Sailing Conditions & Weather

Puget Sound is one of the most beautiful and challenging places you will ever sail. This is because as weather systems come across the Pacific, the first landmass they encounter is usually the Pacific Northwest. 

When these systems begin to interact with the land, the speed at which they move usually slows down, and the winds associated with these systems change direction. This makes weather forecasting very interesting and as we say, the National Weather Service sends their forecasters to the Pacific Northwest to teach them humility. 

The sailing conditions described below were prepared by Bruce Hedrick, who compiles pre-race weather predictions for all major northwest sailboat races. 

Sailing Conditions on Puget Sound  - By Bruce Hedrik

September is a great time of the year to sail here, as it is when we transition from summer to fall. It also means just about all options are on the table for weather. There are generally three possibilities for weather systems in September. The first is that the Pacific High-pressure system which resides off the West Coast through most of the summer will remain in place bringing beautiful weather and a perfect sailing breeze to Puget Sound. This breeze usually starts to fill from the northwest sometime after about 1000 hours. It will come down Puget Sound at 5-8 knots starting from a direction around due north and then back to 335° to 350° and building to 8-12 knots. In the Worlds sailing area, the oscillations will tend to be less than 10° once the breeze has settled. 

The other conditions involve the fact that in September we may get the first fall low-pressure systems and their attached fronts. As these systems come onshore, remember that warm fronts always lead cold fronts, and cold fronts move faster than warm fronts. 

The second of these possibilities is that you may be sailing in a pre-frontal condition. This will mean that the barometer is dropping, the cloud ceiling is lowering, and the wind will be out of the southeast anywhere from 10-25+knots. However, conditions do change quickly in Puget Sound.  

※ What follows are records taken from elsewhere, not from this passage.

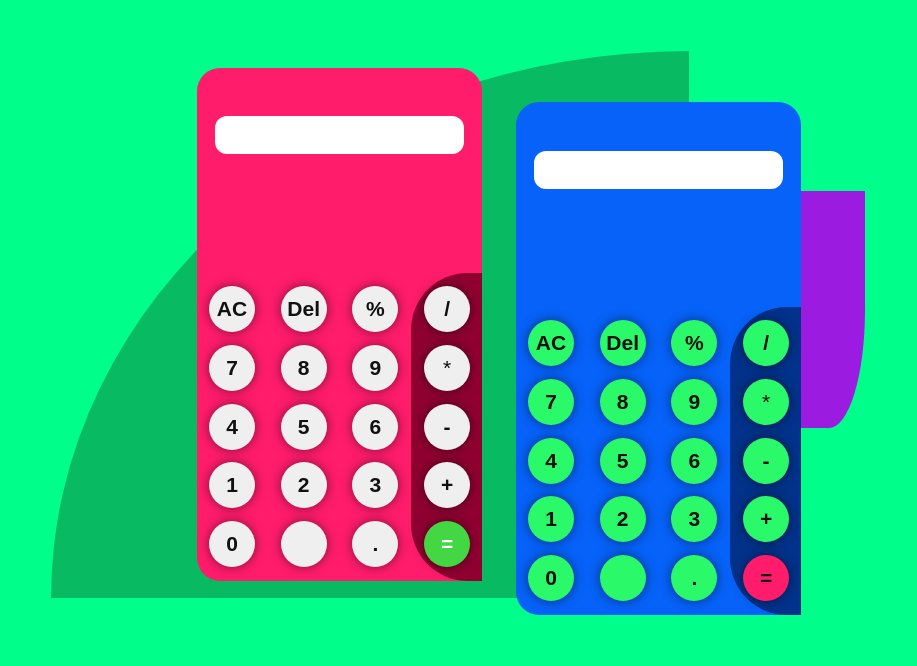
<!DOCTYPE html>
<html lang="en">
<head>
<meta charset="utf-8">
<title>Two calculators</title>
<style>
:root {
  --mint: #00ff8a;
  --leaf: #08bb63;
  --violet: #9c1be0;
  --pink: #ff1c6b;
  --wine: #8f0030;
  --blue: #0662f8;
  --navy: #02328a;
  --lime: #2afa6a;
  --key: #efefef;
  --grass: #43d843;
}
* { box-sizing: border-box; margin: 0; padding: 0; }
html, body { width: 917px; height: 666px; overflow: hidden; }
.stage { position: relative; width: 917px; height: 666px; overflow: hidden; background: var(--mint); }
.quarter { position: absolute; left: 51px; top: 51px; width: 638px; height: 547px; background: var(--leaf); border-top-left-radius: 100%; }
.tab { position: absolute; left: 765px; top: 191px; width: 100px; height: 237px; background: var(--violet); border-bottom-right-radius: 36px 118px; }
.calculator { position: absolute; width: 285px; height: 513px; border-radius: 23px 23px 0 23px; background: var(--body); }
.pink { --body: var(--pink); --rail: var(--wine); --button: var(--key); --equals: var(--grass); --sign: #fff; left: 197px; top: 68px; }
.blue { --body: var(--blue); --rail: var(--navy); --button: var(--lime); --equals: var(--pink); --sign: #111; left: 516px; top: 102px; }
.display { position: absolute; left: 18px; top: 48px; width: 249px; height: 38px; border-radius: 12px; background: #fff; }
.blue .display { top: 49px; }
.rail { position: absolute; right: 0; top: 205px; width: 71px; height: 308px; border-radius: 57px 0 0 57px; background: var(--rail); }
.keys { position: absolute; left: 12px; top: 218px; display: grid; grid-template-columns: repeat(4, 46px); grid-template-rows: repeat(5, 46px); column-gap: 25.7px; row-gap: 12.8px; }
.keys span { display: flex; align-items: center; justify-content: center; border-radius: 50%; background: var(--button); color: #111; box-shadow: 0 0 11px rgba(0, 0, 0, .5); font: bold 21px/1 "Liberation Sans", Arial, sans-serif; padding-bottom: 1px; }
.keys .star { font-weight: 400; }
.keys .equals { background: var(--equals); color: var(--sign); }
</style>
</head>
<body>
<main class="stage">
  <div class="quarter"></div>
  <div class="tab"></div>
  <section class="calculator pink" aria-label="Pink calculator">
    <div class="display"></div>
    <div class="rail"></div>
    <div class="keys">
      <span>AC</span><span>Del</span><span>%</span><span>/</span>
      <span>7</span><span>8</span><span>9</span><span class="star">*</span>
      <span>4</span><span>5</span><span>6</span><span>-</span>
      <span>1</span><span>2</span><span>3</span><span>+</span>
      <span>0</span><span></span><span>.</span><span class="equals">=</span>
    </div>
  </section>
  <section class="calculator blue" aria-label="Blue calculator">
    <div class="display"></div>
    <div class="rail"></div>
    <div class="keys">
      <span>AC</span><span>Del</span><span>%</span><span>/</span>
      <span>7</span><span>8</span><span>9</span><span class="star">*</span>
      <span>4</span><span>5</span><span>6</span><span>-</span>
      <span>1</span><span>2</span><span>3</span><span>+</span>
      <span>0</span><span></span><span>.</span><span class="equals">=</span>
    </div>
  </section>
</main>
</body>
</html>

The third possibility is sailing in the post-frontal condition, which tends to last longer than the pre frontal situation. When the front has passed, the rain will tend to ease, the wind will clock from southeasterly to south/southwesterly, and generally ease in velocity.  

We also have to deal with tidal currents in the sailing area, and while they tend to be less than a knot, you will find that the velocity will vary slightly over the racecourse and can make mark roundings as well as tack and gybe locations interesting. Don’t think of this as a body of water moving at a uniform velocity over the racecourse. Instead, think of a series of small streams that are moving at different speeds. You will want to watch for tidelines that mark the interaction between these bodies of water and work to stay on the more favorable escalator. 

Remember also that Puget Sound is one cold body of water with the water temperatures in the race area averaging 55°F (12.8°C) in September.